Over the years I’ve read a lot of books on storytelling, screenwriting, the construction of a story for both novel and the big screen. Joseph Campbell and his Hero with a Thousand Faces remains my personal favorite in terms of overall storytelling for any venue. Campbell understood Jungian archetypes and mythology like no one else. Robert McKee’s Story and anything by Syd Field tie for second place. But now, well, Save the Cat may become my all time favorite.
The author, Blake Snyder, is funny, irreverent, and puts forth his own ideas about the construction of a story. As a screenwriter who wrote on spec, he had the credentials to write this book. One of his early revelations is how he once came up with a title for a screenplay – Nuclear Family. But instead of writing about what most of us perceive as a “nuclear family,” – mom, dad, kids – he gave the phrase a wicked twist. Snyder’s logline: “A dysfunctional family goes camping on a nuclear dumpsite and wakes up the next morning with super powers.”

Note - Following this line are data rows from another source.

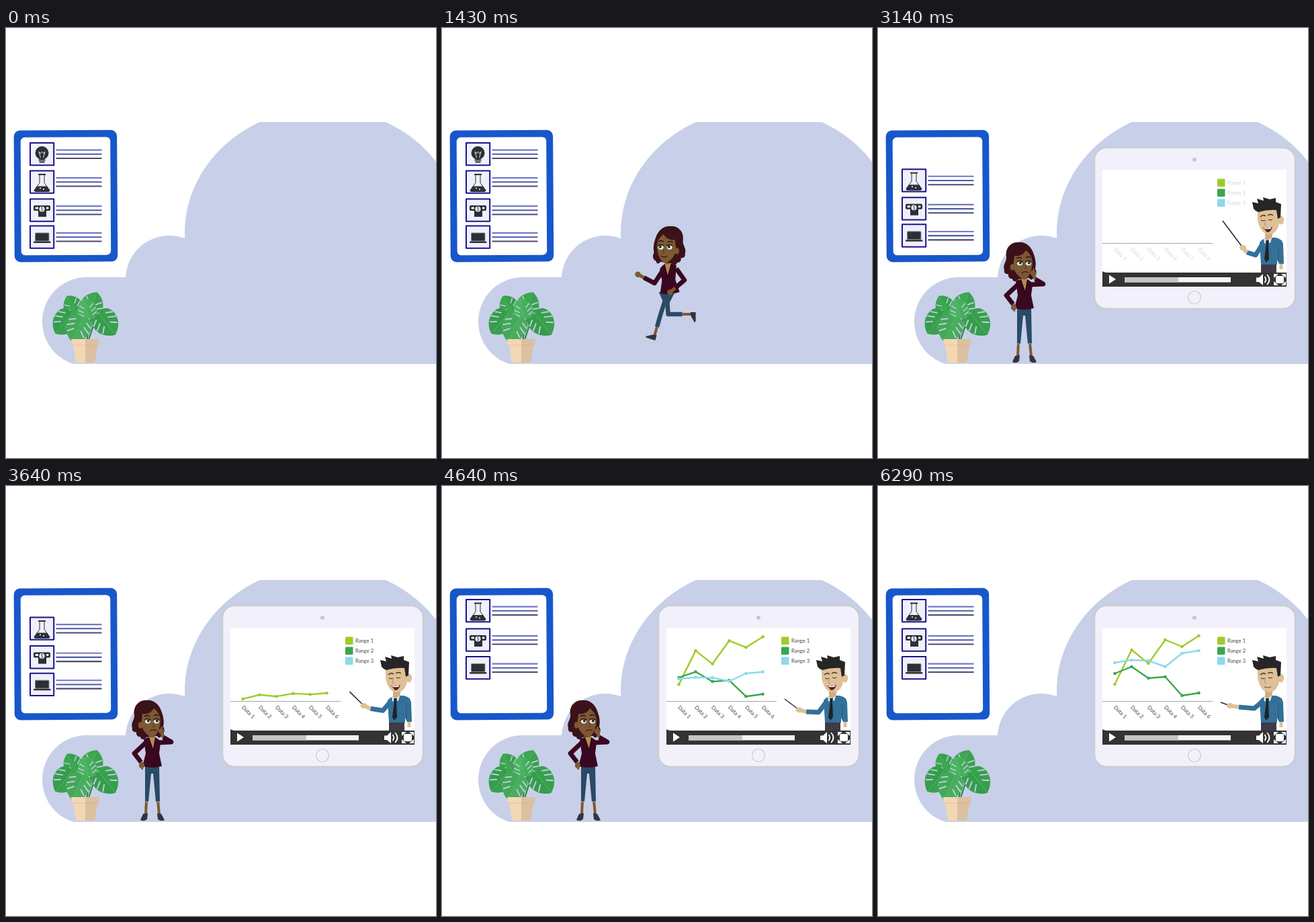
Recreate the animation shown at these times as an HTML page with a canvas. Size 640 by 640 pixels, loop 6.43 s.

```html
<!DOCTYPE html>
<html lang="en">
<head>
<meta charset="utf-8">
<style>
html, body { margin: 0; height: 100%; overflow: hidden; background: #fff; }
canvas { display: block; width: 640px; height: 640px; }
</style>
</head>
<body>
<canvas width="640" height="640"></canvas>
<script>
const LOOP = 6430;
const g = document.querySelector('canvas').getContext('2d');
const CLOUD = '#c7d0e8', INK = '#2b3036', SKIN = '#7d5833', JACKET = '#3a0720',
  JEANS = '#2a4a66', SHOE = '#33343d', HAIR = '#3b1219', SHIRT = '#33709a', TAN = '#dfc097';

const clamp = v => Math.max(0, Math.min(1, v));
const part = (t, from, to) => clamp((t - from) / (to - from));
const smooth = u => (1 - Math.cos(Math.PI * u)) / 2;
const outQuad = u => 1 - (1 - u) ** 2;
const mix = (a, b, u) => Array.isArray(a) ? a.map((v, i) => mix(v, b[i], u)) : a + (b - a) * u;

function fill(d, color) { g.fillStyle = color; g.fill(new Path2D(d)); }
function stroke(d, color, width = 1) {
  g.strokeStyle = color; g.lineWidth = width; g.stroke(new Path2D(d));
}
const limb = (points, color, width) => stroke('M' + points.join('L'), color, width);
function oval(x, y, rx, ry, color) {
  g.beginPath(); g.ellipse(x, y, rx, ry, 0, 0, 7); g.fillStyle = color; g.fill();
}
function box(x, y, w, h, r, color, line, width) {
  g.beginPath(); g.roundRect(x, y, w, h, r);
  if (color) { g.fillStyle = color; g.fill(); }
  if (line) { g.strokeStyle = line; g.lineWidth = width; g.stroke(); }
}
function label(text, x, y, size, color) {
  g.font = size + 'px Lato, sans-serif'; g.fillStyle = color; g.fillText(text, x, y);
}
function at(x, y, draw, { turn = 0, sx = 1, sy = sx, alpha = 1 } = {}) {
  g.save();
  g.translate(x, y); g.rotate(turn * Math.PI / 180); g.scale(sx, sy);
  g.globalAlpha *= alpha;
  draw();
  g.restore();
}
// Interpolates between [time, pose] keys, easing each step.
function poseAt(t, keys) {
  let i = 0;
  while (i < keys.length - 2 && t > keys[i + 1][0]) i++;
  const [a, b] = [keys[i], keys[i + 1]];
  return mix(a[1], b[1], smooth(part(t, a[0], b[0])));
}

function cloud() {
  oval(471.5, 305, 205.5, 185.5, CLOUD);
  oval(243, 374, 65, 65, CLOUD);
  oval(120, 437, 66, 66, CLOUD);
  g.fillRect(120, 371, 520, 129);
}

function leaf(color) {
  fill('M0 0C-8 5-18 0-18-13C-18-26-9-34 0-38C9-34 18-26 18-13C18 0 8 5 0 0Z', color);
  fill('M0 0C8 5 18 0 18-13C18-26 9-34 0-38Z', '#2c8f4630');
  for (const side of [-1, 1]) at(0, 0, () =>
    stroke('M17-10L8-5M17-18L7-12M13-26L5-19', CLOUD, 1.7), { sx: side, sy: 1 });
  stroke('M0 0V-35', '#55b968', .8);
}
function plant() {
  stroke('M117 468L109 425M120 466L128 425M123 464L135 428M114 468L95 440', '#2a7d45', 2);
  const leaves = [
    [106, 425, -30, .8, '#3da650'], [122, 427, 22, .96, '#3da650'],
    [98, 425, 219, 1.02, '#38a04d'], [138, 425, 142, 1.06, '#38a04d'],
    [123, 432, -10, .8, '#4db562'], [114, 431, 203, 1.04, '#48ad5c']];
  for (const [x, y, turn, sx, color] of leaves) at(x, y, () => leaf(color), { turn, sx });
  fill('M97 463H118V498H104L100 472H98Z', '#f3d7b3');
  fill('M118 463H139L138 472H136L132 498H118Z', '#dcc0a0');
  stroke('M99 472H137', '#cbae8c80', 1);
}

const icons = [
  () => {
    oval(17.5, 15, 10, 10, INK);
    stroke('M12.5 25.5H22.5M13.5 28.5H21.5', INK, 2.2);
    stroke('M13 13L15.5 22M22 13L19.5 22M13 13L15 16L17.5 13L20 16L22 13', '#eee', .9);
  },
  () => {
    stroke('M12 5.5H23', INK, 2);
    stroke('M14 6V18L6 29Q6 31 8 31H27Q29 31 29 29L21 18V6', INK, 1);
    fill('M10 23H25L29 29Q29 31 27 31H8Q6 31 6 29Z', INK);
    oval(15, 26, 1, 1, '#fff'); oval(20, 27.5, 1, 1, '#fff');
  },
  () => {
    box(5, 9.5, 25, 8, 2, INK);
    box(7.5, 12, 20, 3, 1, '#f0effa');
    box(12, 11.5, 12, 15, 0, INK);
    oval(17.5, 15, 4, 4, '#fff');
    label('$', 15.4, 17.6, 7.5, INK);
  },
  () => {
    box(7.5, 10.5, 20.5, 12, 1, INK, '#888b92', 1);
    box(5, 23, 25.5, 2.5, 1, INK);
  }];
function item(index, x, y, alpha = 1) {
  at(x, y, () => {
    box(0, 0, 35.2, 33.3, 0, '#f0effa', '#1b1387', 2);
    icons[index]();
    ['#7279c4', '#4c59aa', '#4a496e'].forEach((c, i) =>
      stroke(`M38.5 ${10.6 + i * 6.2}H106.5`, c, 2.1));
  }, { alpha });
}
function clipboard(t) {
  at(89, 250, () => {
    box(-76.8, -97.8, 153.5, 195.8, 9, '#1757cb');
    box(-66.8, -87.5, 133.5, 175.5, 6, '#fff');
  }, { turn: -.35 });
  const rise = smooth(part(t, 2880, 4650));
  [212.5, 254.5, 294.5].forEach((y, i) => item(i + 1, 36, y - rise * (43.5 - 1.5 * i)));
}
function flyingItem(t) {
  const u = part(t, 1745, 2210), k = smooth(u);
  if (u < 1) item(0, 36 + 417 * k, 171 + 105 * k, 1 - part(u, .8, 1));
}

const series = [
  ['#9ecb2a', [25, 76, 56, 91, 81, 97]],
  ['#3aa650', [41, 51, 34, 36, 8, 12]],
  ['#8fd8ea', [57, 61, 60, 51, 71, 75]]];
function chart(t) {
  const alpha = part(t, 3040, 3500);
  stroke('M334 320.5H498', '#a8a8a8', 1.2);
  series.forEach(([color, values], i) => {
    const grow = outQuad(part(t, 3564 + i * 324, 4789 + i * 324));
    box(505, 224.5 + i * 15, 11.5, 11.5, 1, color);
    at(520, 233 + i * 15, () => label('Range ' + (i + 1), 0, 0, 7.7, '#444'), { alpha });
    if (!grow) return;
    const points = values.map((v, n) => [352.5 + n * 25, 320 - v * grow]);
    limb(points, color, 2.4);
    for (const [x, y] of points) oval(x, y, 2.3, 2.3, color);
  });
  for (let n = 0; n < 6; n++) at(350.5 + n * 25, 330, () =>
    label('Data ' + (n + 1), 0, 0, 8, '#444'), { turn: 45, alpha });
}

// Presenter arm: elbow, wrist, hand, pointer tip
const raised = [[562, 338], [549, 334], [543, 327], [513, 287]];
const level = [[560, 331], [537, 329], [524, 327], [510, 322]];
const lowered = [[561, 340], [545, 340], [536, 337], [510, 314]];
const presenterKeys = [[2860, raised], [3350, raised], [3900, level], [4350, level],
  [4850, lowered], [5350, lowered], [5850, level], [6430, level]];
function presenter(t) {
  fill('M570 349H593V364H570Z', '#3f3b45');
  fill('M568 319Q573 313 580 312H592Q602 314 603 322L604 351H597L594 345V352H570Z', SHIRT);
  stroke('M596 325V348', '#285b80', 1);
  limb([[600, 351], [600, 359]], TAN, 5);
  fill('M576 302H588L586 314L580 318L576 313Z', '#cfae84');
  fill('M574 312L580 317L586 312L584 320L579 318L575 321Z', '#e8eef2');
  fill('M577 316H582L581 321L582 344L578 349L575 344L578 321Z', '#1f2226');
  oval(600, 286, 4.2, 6.5, TAN);
  fill('M565 270Q580 266 596 270L598 286Q597 299 589 305Q582 309 575 305Q567 299 565 285Z', TAN);
  fill('M559 269L557 259L566 261L564 254L574 257L573 252L583 255L592 253L592 259L600 262L599 282L595 284L593 271Q580 270 566 274Q561 272 559 269Z', '#262626');
  stroke('M569 281Q573 277 577 280M580 279Q584 276 588 279', '#3a2a20', 1.4);
  stroke('M570 286Q573 288 576 286M581 285Q584 287 587 285', '#3a2a20', 1);
  stroke('M577 286L575 293L578 294', '#b8946a', 1);
  const open = t < 5000 ? Math.abs(Math.cos((t - 3140) * Math.PI / 250)) : 0;
  if (open > .15) {
    fill(`M573 297Q580 299 587 296Q584 ${298 + 7 * open} 579 ${298 + 6 * open}Z`, '#5a2020');
    stroke('M575 298Q580 299.5 585 297.5', '#fff', 1.4);
  } else stroke('M575 299Q580 301 585 299', '#7a4a35', 1.2);
  const [elbow, wrist, hand, tip] = poseAt(t, presenterKeys);
  limb([hand, tip], '#2a2a2e', 1.5);
  limb([[573, 320], elbow, wrist], SHIRT, 7);
  limb([wrist, hand], TAN, 6);
  oval(hand[0], hand[1], 5, 4, TAN);
}
function controls() {
  fill('M334 362Q337 364 343 364H608V386H334Z', '#333');
  fill('M344 367.5V380.5L354 374Z', '#fff');
  box(367, 371, 158, 7.5, 0, '#f4f4f0');
  box(367, 371, 80, 7.5, 0, '#c4c4c4');
  fill('M563 371.5H567L573 366V383L567 378H563Z', '#fff');
  stroke('M575.5 370Q579 374.5 575.5 379M579 367Q586 374.5 579 382', '#fff', 1.8);
  box(592, 369, 12, 11, 2, '#fff');
  fill('M589 366H596L589 372ZM607 366H600L607 372ZM589 383H596L589 377ZM607 383H600L607 377Z', '#fff');
}
function screen(t) {
  if (t < 2860) {
    const press = 1 - .12 * Math.sin(Math.PI * part(t, 2350, 2650));
    at(470, 293, () => {
      oval(0, 0, 29, 29, INK);
      fill('M-10-17V18L17 1Z', '#fff');
    }, { sx: press });
    return;
  }
  g.save();
  g.beginPath(); g.rect(334, 211, 274, 174); g.clip();
  chart(t); presenter(t); controls();
  g.restore();
}
function tablet(t) {
  if (t < 1500) return;
  const sx = t < 1680 ? 1.1 * outQuad(part(t, 1480, 1680)) : 1.1 - .1 * smooth(part(t, 1680, 1820));
  at(471.5, 298, () => {
    g.translate(-471.5, -298);
    box(322, 178, 299, 240, 18, '#f2f1fb', '#cccdd0', 2.5);
    box(334, 211, 274, 174, 0, '#fff');
    oval(471, 196, 3, 3, '#c9c4d4');
    box(461.5, 391.5, 19, 19, 9.5, null, '#cbcbd0', 1.2);
    screen(t);
  }, { sx });
}

function face(mood) {
  fill('M-3-28C-15-29-23-18-21-7C-20 1-27 5-24 13C-25 17-22 20-18 19C-19 24-15 27-12 26C-12 31-5 31-3 27L13 25C15 29 19 28 19 24C24 22 25 16 22 11C24 4 22-6 18-15C13-25 5-29-3-28Z', HAIR);
  fill('M-9-8Q2-6 8-16Q17-10 18 2Q17 15 12 22Q8 28 4 27Q-6 22-11 9Z', SKIN);
  oval(-12, 9, 3.2, 4.8, SKIN);
  stroke('M-6-4Q-2-7 2-4M8-5Q12-8 15-5', '#2a0d10', 1.4);
  for (const x of [-1, 12]) {
    oval(x, 3, 4, 3.6, '#f4f4ee');
    oval(x + .8, 2.6, 2.3, 2.4, '#3f7a63');
    oval(x + .8, 2.6, 1.2, 1.3, '#111');
    stroke(`M${x - 4.5} 1.5Q${x} -2.5 ${x + 4.5} 1.5`, '#1c0a0a', 1.3);
  }
  stroke('M7 6L9 11L6 12', '#573820', 1);
  if (mood === 'happy') {
    fill('M-1 14Q6 16 13 13Q12 21 6 21Q1 20-1 14Z', '#5c1720');
    fill('M0 14.5Q6 16.5 12.5 13.5L11 17Q6 18.5 1.5 17.5Z', '#fff');
  } else stroke(mood === 'puzzled' ? 'M2 18Q6 14 12 17' : 'M2 16Q7 20 12 16', '#4a1c1c', 1.4);
}
function torso() {
  limb([[1, -6], [2, 2]], SKIN, 7);
  fill('M-11 3Q-6 0-2 0L6 0Q13 3 14 8L12 24Q14 34 16 43Q2 47-13 43Q-10 32-8 24Z', JACKET);
  fill('M-3 0H6L3 18Z', '#b58a4c');
  stroke('M-4 0L3 19L7 0', '#24040f', 1);
}
function arm(points) {
  const [hand, finger] = points.slice(-2), sleeve = points.slice(0, -2);
  limb([sleeve.at(-1), hand], SKIN, 5);
  oval(hand[0], hand[1], 4.2, 4.2, SKIN);
  limb([hand, finger], SKIN, 2.6);
  limb(sleeve, JACKET, 6.8);
}

// Standing arms, from shoulder to fingertip: [near, far]
const pointing = [
  [[-8, 8], [-16, 22], [-27, 43], [-32, 54], [-33, 62]],
  [[8, 9], [18, 3], [39, -17], [46, -26], [53, -36]]];
const thinking = [
  [[-8, 8], [-25, 24], [-15, 37], [-14, 42], [-13, 48]],
  [[9, 8], [30, 7], [18, 0], [15, -9], [16, -16]]];
const showing = [thinking[0], [[9, 9], [24, 17], [43, 9], [50, 6], [58, -2]]];
const womanKeys = [[1780, pointing], [2420, pointing], [2640, thinking],
  [4950, thinking], [5120, showing], [6430, showing]];

function standing(t) {
  const [near, far] = poseAt(t, womanKeys);
  stroke('M-7 94L-8 115M10 94L12 115', SKIN, 4);
  fill('M-12 114L-5 113L-6 122Q-11 126-16 123ZM9 113L15 114L20 123Q15 126 10 122Z', SHOE);
  fill('M-9 42H12L13 96H7L3 54H0L-4 96H-9Z', JEANS);
  stroke('M-9 96H-4M7 96H13', '#b8a9b8', 1.2);
  const thoughtful = t > 2420;
  if (!thoughtful) arm(far);
  torso();
  at(thoughtful ? -4 : -8, -27, () => face(t > 5030 ? 'happy' : thoughtful ? 'puzzled' : 'calm'));
  arm(near);
  if (thoughtful) arm(far);
}

const step = ([x, y], deg, length) =>
  [x + length * Math.sin(deg * Math.PI / 180), y + length * Math.cos(deg * Math.PI / 180)];
function runLeg(phase) {
  const thigh = 7 + 38 * Math.sin(phase), shin = thigh - 44 - 44 * Math.cos(phase);
  const hip = [3, 46], knee = step(hip, thigh, 29);
  const cuff = step(knee, shin, 21), ankle = step(knee, shin, 36);
  limb([cuff, ankle], SKIN, 4);
  limb([hip, knee, cuff], JEANS, 6.5);
  at(ankle[0], ankle[1], () => fill('M-3-3L3-2L12 3Q12 5 9 5H-3Z', SHOE), { turn: -shin });
}
function runArm(shoulder, swing) {
  const elbow = step(shoulder, swing, 21), wrist = step(elbow, swing + 85, 18);
  arm([shoulder, elbow, wrist, step(wrist, swing + 85, 10), step(wrist, swing + 85, 14)]);
}
function running(t) {
  const phase = (t - 1430) * 2 * Math.PI / 560 - .3;
  runArm([10, 11], 34 * Math.cos(phase));
  runLeg(phase);
  runLeg(phase + Math.PI);
  fill('M-9 42H15L7 60H0Z', JEANS);
  at(0, 0, torso, { turn: 4 });
  at(0, -28, () => face('calm'));
  runArm([-11, 7], -37 * Math.cos(phase));
}
function woman(t) {
  if (t < 700 || t > 6100) return;
  if (t < 1780) {
    const bob = 2 * Math.sin((t - 1430) * 4 * Math.PI / 560);
    at(338 + (1430 - t) * .33, 351 + bob, () => running(t), { sx: -1, sy: 1 });
  } else at(216, 374, () => standing(t), { alpha: 1 - part(t, 5900, 6100) });
}
function idea(t) {
  if (t < 5000 || t > 5900) return;
  at(248, 334, () => {
    oval(0, 0, 7.8, 8.8, '#fff');
    fill('M-4 6H4L3 12H-3Z', '#f5f6fa');
    stroke('M-2 6L-3-1L0 2L3-1L2 6', '#d5d9e4', .8);
    stroke('M-3 10H3M-2 12.5H2', '#d3d8e2', 1.2);
  }, { sx: outQuad(part(t, 4980, 5130)) });
}

function draw(t) {
  g.fillStyle = '#fff';
  g.fillRect(0, 0, 640, 640);
  g.save();
  g.beginPath(); g.rect(0, 140, 640, 360); g.clip();
  cloud();
  plant();
  clipboard(t);
  tablet(t);
  woman(t);
  idea(t);
  flyingItem(t);
  g.restore();
}

g.lineJoin = 'round';
const start = performance.now();
function frame() {
  draw((performance.now() - start) % LOOP);
  requestAnimationFrame(frame);
}
frame();
</script>
</body>
</html>
```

The script sold in a bidding war for $1 million to Spielberg. But as Snyder puts it: “It’s a movie I still want to see, if anyone’s listening.” Apparently the movie still hasn’t been made, but the sale probably raised Snyder’s visibility and definitely made him a millionaire.
His book is filled with stories like this, but also with really solid nuggets of information that any writer can use, study, experiment with. He presents his format and asks you, the reader, to sit down and watch a bunch of movies and identify the points he discusses. What fun, right? He also gives breakdowns of movies with which most of us are familiar and explains why those movies works – and why others in the same genre don’t work.
One genre he talks about made me laugh out loud. It’s the Dude With a Problem. Dude or gal, the idea the is the same. Ordinary dude/woman encounters extraordinary situation- (the sort of thing at which Stephen King excels). Here are Snyder’s examples for this genre:
“My wife’s building is taken over by terrorists with ponytails (Die Hard).
“Nazis start hauling away my Jewish friends (Schindler’s List)
“A robot from the future (with an accent!) comes and tells me he is here to kill me and my unborn child (The Terminator).
And he caps this with: “And these, my friends, are problems. Big primal problems.”
After reading the first 50 pages or so of the book, I returned to Inktip and revised my logline for Black Water. It initially read: A mother will do anything to find her abducted daughter, even follow the kidnapper 50 years back in time.
Now it reads: A mother follows her daughter’s kidnapper back 50 years in time and must find her before the portal closes, trapping them both in 1968.
The actual novel is more complex, with multiple viewpoints. But this logline, I think, captures the heart of the story, provides the bigger emotional picture – and the stakes.
I was checking out Snyder’s website and was sorry to discover that he died in 2009, at the age of 52.